At 8:15 this morning, four masked activists blocked a Microsoft Connector shuttle bus at the intersection of 23rd and Madison for forty minutes, stretching "Gentrification Stops Here" banners across the front and back of the vehicle. The driver nudged forward, bumping one of them once, then killed the engine and got on the phone. After a few minutes, several passengers—apparently tired of waiting—got off the bus and hurried off. I caught up with one, a Microsoft employee who didn't want to give his name, and asked him what he thought. "I see both sides of the issue," he said, still walking away. "I don't hate them." When a police car approached, the activists walked off and the shuttle vehicle pulled away.
This is the third time masked activists have targeted local tech companies—first it was a Microsoft bus on Capitol Hill, then a tram servicing Amazon's employees in South Lake Union. Again, the activists claiming responsibliity only identified themselves as "The Counterforce."
"You can either become reactionary and indignant (an utterly typical move) or you can take all this seriously and begin thinking of ways to address what you and your peers have done to the Central District," the flyer they handed out today says. "We hope you make the right choice and join the struggle against capitalism and the ravages it brings."
One of the masked protesters identified himself as a 28-year-old, born and raised in the Central District. "We're putting a spotlight on gentrification and the displacement of people," he said. According to census data, the African-American population of the historically black Central District has plummeted by thirty percentage points over roughly the past two decades. "Microsoft is directly involved. They were one of the first corporations to penetrate the CD, starting in Madison Valley and working its way south." I asked what Microsoft and its employees should do differently. "At the very least," he said, they should take public buses instead of relying on their own private system. Microsoft, mind you, like other big corporations, is an expert tax dodger.

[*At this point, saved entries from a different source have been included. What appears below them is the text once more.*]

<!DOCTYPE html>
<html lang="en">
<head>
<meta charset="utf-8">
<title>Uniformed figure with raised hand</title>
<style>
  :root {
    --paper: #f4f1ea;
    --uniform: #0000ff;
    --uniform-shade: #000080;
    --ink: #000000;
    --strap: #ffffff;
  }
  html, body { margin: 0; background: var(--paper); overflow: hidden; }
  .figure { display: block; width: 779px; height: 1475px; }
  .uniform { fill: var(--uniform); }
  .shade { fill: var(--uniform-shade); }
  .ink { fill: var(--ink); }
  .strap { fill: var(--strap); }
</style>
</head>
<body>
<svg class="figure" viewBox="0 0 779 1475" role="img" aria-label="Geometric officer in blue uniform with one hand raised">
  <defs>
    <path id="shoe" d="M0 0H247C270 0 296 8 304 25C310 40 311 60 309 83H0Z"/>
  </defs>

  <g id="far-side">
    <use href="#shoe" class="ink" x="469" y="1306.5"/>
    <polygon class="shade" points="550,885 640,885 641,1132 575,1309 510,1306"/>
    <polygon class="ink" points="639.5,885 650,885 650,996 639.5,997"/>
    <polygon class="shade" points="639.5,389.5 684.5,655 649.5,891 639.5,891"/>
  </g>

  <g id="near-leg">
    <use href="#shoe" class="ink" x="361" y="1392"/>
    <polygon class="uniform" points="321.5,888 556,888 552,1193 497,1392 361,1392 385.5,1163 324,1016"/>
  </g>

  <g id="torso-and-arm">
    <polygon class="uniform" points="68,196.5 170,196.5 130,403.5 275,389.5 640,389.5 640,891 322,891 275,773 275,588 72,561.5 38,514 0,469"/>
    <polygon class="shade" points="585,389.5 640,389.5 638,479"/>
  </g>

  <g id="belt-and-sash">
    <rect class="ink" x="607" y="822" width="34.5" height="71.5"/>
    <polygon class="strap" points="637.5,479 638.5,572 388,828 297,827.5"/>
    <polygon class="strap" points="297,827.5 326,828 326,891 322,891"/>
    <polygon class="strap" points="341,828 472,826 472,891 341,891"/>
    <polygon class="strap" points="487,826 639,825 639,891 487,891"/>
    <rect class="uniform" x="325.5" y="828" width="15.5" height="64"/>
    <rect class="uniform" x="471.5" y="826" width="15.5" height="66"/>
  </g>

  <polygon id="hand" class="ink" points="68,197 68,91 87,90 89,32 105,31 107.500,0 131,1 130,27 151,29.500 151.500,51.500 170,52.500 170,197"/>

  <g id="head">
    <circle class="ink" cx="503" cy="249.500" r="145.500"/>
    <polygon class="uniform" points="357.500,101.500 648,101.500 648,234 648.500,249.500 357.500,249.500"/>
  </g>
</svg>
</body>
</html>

The action drew out one angry bystander, who called the activists "fucking stupid" repeatedly and blamed them for blocking traffic, as well as a few supportive honks. A red-haired woman named Samantha, waiting for the 11 bus nearby, told me the Counterforce is on to something. "I see the Microsoft bus coming by just about every morning, and often it disrupts my own bus," she said. She said they seem wasteful, because she sometimes sees just three people on board. "I'd love for more of a discussion to happen, because it's not only the Microsoft folks who are gentrifying, but a lot of the young folks moving in who don't know the history of the neighborhood—and it does have a really negative impact on the community."
The timing of this action is pitch-perfect. Last night, King County voters rejected taxes that would have saved dozens of Metro bus routes from deletions or cutbacks—among them, Samantha's 11 bus, which runs from Madison Park to downtown Seattle.
You can read more about gentrification in the Central District—in particular, the last black-owned nightspot that's still fighting to stay open—in today's story about Waid's Restaurant and Lounge.